> **WHAT IS EXPECTED**: Copy each line of the material below that includes the string "const".

> **INPUT**:
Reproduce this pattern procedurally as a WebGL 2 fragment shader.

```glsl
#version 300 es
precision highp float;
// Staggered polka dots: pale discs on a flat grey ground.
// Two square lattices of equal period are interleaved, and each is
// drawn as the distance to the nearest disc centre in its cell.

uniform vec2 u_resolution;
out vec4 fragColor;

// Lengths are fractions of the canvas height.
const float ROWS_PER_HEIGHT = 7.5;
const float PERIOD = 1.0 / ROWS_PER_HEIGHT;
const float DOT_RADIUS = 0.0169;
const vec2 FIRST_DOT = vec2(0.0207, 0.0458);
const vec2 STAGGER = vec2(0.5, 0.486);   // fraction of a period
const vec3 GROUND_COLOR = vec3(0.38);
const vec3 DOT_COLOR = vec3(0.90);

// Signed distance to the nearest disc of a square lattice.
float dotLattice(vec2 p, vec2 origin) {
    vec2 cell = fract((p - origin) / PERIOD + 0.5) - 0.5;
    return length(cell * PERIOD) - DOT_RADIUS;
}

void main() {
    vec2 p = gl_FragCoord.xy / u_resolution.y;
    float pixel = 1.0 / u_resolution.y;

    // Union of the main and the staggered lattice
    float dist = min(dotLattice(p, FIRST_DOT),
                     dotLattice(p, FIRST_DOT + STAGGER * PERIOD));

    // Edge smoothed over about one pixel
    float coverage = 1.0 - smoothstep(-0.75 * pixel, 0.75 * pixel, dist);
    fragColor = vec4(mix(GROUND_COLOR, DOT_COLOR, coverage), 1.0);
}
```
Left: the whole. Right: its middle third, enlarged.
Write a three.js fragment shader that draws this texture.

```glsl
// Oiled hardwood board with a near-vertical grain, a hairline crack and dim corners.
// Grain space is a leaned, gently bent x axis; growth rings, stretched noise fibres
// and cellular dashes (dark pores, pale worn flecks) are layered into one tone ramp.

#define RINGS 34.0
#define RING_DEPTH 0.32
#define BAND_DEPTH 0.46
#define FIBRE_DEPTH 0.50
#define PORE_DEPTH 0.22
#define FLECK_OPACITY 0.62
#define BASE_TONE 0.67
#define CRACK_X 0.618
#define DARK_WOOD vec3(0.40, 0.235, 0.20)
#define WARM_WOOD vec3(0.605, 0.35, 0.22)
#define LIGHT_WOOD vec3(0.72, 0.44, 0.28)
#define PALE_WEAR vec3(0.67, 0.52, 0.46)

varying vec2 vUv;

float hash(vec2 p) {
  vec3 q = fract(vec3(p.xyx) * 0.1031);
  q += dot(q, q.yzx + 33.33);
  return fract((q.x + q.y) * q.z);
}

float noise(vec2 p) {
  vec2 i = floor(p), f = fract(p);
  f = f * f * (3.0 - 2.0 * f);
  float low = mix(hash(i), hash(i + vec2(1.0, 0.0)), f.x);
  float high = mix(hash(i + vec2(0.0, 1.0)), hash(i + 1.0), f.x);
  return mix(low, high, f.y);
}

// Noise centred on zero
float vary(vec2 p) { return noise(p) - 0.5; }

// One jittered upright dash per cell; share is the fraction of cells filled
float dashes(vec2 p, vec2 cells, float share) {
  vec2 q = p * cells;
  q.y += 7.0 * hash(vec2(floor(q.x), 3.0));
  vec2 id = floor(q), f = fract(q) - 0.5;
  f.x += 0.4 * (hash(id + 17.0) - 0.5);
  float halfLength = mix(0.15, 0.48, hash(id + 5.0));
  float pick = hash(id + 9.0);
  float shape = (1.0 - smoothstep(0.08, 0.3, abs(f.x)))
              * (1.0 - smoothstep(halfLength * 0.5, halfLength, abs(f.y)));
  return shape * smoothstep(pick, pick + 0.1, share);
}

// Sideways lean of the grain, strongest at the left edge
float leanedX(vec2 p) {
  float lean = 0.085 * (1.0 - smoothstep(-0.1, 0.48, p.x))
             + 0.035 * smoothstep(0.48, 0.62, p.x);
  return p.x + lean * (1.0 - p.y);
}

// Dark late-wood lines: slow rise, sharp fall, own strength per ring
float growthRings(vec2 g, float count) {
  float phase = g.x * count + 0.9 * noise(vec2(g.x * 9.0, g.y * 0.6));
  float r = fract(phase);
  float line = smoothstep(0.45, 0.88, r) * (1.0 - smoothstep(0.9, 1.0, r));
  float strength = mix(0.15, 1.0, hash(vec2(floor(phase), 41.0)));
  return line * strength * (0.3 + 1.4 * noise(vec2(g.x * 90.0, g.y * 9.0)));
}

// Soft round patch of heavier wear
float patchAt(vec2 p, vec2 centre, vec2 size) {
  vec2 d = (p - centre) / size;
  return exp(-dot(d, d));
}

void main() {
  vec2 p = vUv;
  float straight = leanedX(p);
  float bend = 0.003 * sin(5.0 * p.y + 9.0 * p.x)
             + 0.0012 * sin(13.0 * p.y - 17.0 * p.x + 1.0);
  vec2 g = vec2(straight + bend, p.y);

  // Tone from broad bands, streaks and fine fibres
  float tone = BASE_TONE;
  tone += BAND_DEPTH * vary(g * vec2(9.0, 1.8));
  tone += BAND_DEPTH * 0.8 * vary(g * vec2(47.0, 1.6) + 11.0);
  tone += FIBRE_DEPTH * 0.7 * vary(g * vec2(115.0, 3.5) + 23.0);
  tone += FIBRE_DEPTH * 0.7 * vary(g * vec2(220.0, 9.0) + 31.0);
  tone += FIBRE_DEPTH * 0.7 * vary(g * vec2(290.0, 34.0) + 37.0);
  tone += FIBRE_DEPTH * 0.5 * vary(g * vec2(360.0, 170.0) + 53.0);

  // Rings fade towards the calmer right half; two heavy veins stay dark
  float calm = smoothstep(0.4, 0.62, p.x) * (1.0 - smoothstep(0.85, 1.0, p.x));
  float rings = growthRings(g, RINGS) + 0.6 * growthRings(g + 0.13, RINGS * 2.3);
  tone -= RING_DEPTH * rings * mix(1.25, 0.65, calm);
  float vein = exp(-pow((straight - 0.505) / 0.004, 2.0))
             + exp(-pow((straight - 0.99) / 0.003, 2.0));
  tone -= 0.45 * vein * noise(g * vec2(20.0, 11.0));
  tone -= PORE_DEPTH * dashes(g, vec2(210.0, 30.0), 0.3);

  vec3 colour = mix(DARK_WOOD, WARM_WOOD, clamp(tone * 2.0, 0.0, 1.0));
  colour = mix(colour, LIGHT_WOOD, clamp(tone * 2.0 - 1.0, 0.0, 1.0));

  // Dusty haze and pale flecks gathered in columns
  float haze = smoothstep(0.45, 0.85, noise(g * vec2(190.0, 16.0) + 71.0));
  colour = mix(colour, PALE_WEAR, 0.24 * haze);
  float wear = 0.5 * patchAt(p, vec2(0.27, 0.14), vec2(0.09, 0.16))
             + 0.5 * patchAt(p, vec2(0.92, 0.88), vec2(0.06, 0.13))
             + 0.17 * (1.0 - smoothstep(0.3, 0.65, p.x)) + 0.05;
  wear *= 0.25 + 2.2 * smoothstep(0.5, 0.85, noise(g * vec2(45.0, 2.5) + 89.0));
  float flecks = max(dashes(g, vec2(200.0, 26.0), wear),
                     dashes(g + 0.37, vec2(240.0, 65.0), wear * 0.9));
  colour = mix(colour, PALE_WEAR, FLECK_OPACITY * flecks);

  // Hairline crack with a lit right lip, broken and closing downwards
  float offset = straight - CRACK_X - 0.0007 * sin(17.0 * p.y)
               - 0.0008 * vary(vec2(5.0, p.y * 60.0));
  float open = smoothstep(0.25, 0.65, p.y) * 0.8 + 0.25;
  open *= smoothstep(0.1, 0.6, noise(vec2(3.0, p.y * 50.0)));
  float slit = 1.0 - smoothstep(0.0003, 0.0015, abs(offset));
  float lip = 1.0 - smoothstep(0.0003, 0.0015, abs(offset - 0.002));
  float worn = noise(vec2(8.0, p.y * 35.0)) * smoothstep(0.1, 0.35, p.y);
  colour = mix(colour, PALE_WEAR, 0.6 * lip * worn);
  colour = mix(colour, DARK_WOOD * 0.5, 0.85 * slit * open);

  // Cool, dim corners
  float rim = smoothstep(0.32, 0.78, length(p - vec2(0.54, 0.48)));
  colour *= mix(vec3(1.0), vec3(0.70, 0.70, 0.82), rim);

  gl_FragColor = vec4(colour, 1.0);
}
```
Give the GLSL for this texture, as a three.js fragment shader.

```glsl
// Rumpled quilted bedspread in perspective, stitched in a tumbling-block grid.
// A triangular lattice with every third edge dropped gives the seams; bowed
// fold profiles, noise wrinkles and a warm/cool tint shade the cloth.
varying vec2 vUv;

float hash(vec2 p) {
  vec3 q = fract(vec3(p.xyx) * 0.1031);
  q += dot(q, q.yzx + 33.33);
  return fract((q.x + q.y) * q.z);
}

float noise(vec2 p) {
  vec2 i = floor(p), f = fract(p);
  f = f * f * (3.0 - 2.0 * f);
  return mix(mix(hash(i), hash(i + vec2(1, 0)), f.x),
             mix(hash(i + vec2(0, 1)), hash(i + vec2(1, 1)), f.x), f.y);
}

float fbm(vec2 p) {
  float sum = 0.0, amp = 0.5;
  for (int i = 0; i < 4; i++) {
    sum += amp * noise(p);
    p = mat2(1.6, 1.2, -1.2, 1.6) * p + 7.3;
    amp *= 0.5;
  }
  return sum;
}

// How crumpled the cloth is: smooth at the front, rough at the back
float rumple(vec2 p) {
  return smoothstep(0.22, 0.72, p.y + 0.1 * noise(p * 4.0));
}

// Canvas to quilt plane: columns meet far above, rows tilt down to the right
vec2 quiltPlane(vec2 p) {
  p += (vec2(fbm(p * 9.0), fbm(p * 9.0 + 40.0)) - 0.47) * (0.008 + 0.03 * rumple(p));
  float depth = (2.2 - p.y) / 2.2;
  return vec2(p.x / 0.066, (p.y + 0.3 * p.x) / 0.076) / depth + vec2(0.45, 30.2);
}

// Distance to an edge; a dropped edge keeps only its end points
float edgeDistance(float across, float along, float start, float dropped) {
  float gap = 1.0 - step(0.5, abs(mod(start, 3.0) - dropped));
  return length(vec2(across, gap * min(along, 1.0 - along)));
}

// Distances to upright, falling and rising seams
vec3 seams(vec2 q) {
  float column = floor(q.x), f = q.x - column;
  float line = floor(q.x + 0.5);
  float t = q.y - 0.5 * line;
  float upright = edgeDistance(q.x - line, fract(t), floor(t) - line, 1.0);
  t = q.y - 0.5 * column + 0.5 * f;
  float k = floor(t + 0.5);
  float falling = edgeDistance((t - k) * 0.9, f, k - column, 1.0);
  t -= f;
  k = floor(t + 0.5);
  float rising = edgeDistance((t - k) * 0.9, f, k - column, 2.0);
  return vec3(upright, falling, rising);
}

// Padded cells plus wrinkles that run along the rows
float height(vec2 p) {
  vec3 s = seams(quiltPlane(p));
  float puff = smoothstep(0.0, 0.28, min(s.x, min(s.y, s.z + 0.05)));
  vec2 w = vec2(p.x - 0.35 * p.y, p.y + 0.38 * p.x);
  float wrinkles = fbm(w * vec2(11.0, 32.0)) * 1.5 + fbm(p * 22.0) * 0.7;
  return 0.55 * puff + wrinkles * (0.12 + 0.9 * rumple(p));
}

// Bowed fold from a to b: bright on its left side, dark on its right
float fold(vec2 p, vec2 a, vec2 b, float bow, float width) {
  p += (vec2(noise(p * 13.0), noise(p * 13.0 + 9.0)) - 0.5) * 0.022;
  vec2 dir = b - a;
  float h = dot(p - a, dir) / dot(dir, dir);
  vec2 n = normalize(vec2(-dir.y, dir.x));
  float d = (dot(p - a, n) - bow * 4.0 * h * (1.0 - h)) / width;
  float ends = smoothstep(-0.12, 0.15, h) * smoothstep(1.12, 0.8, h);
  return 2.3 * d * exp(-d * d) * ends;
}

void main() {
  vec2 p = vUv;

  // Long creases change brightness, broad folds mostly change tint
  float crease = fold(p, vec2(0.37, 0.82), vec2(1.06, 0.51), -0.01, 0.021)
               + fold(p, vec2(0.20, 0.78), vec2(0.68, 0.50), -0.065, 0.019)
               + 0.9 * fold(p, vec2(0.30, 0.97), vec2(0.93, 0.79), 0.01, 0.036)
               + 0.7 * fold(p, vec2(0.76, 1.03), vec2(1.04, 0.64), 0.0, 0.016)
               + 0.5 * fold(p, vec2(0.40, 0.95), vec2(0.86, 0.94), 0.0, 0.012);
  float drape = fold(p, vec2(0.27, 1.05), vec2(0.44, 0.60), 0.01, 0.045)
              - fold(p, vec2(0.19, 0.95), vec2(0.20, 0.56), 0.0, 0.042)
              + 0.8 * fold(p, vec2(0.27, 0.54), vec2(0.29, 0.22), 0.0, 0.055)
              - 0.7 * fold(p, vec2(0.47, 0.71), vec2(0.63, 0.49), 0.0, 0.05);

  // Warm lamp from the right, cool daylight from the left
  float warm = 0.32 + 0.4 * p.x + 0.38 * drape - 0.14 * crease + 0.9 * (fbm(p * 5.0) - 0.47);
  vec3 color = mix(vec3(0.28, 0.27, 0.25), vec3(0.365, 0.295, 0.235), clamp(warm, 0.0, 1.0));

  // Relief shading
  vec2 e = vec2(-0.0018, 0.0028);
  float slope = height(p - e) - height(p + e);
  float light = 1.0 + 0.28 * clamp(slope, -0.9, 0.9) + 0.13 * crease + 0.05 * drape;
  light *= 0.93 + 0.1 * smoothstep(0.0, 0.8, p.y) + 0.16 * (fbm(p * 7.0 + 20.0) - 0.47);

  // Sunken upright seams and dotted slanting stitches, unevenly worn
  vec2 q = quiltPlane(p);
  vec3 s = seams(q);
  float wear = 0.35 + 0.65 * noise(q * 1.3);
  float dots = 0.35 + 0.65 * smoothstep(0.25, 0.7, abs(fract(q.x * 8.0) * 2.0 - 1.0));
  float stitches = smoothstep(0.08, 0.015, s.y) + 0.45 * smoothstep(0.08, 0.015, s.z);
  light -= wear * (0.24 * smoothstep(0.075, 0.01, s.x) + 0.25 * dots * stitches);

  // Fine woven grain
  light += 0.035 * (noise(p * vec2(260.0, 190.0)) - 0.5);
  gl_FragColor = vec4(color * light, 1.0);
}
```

> **OUTPUT FOR THIS EXERCISE**:
const float ROWS_PER_HEIGHT = 7.5;
const float PERIOD = 1.0 / ROWS_PER_HEIGHT;
const float DOT_RADIUS = 0.0169;
const vec2 FIRST_DOT = vec2(0.0207, 0.0458);
const vec2 STAGGER = vec2(0.5, 0.486);   // fraction of a period
const vec3 GROUND_COLOR = vec3(0.38);
const vec3 DOT_COLOR = vec3(0.90);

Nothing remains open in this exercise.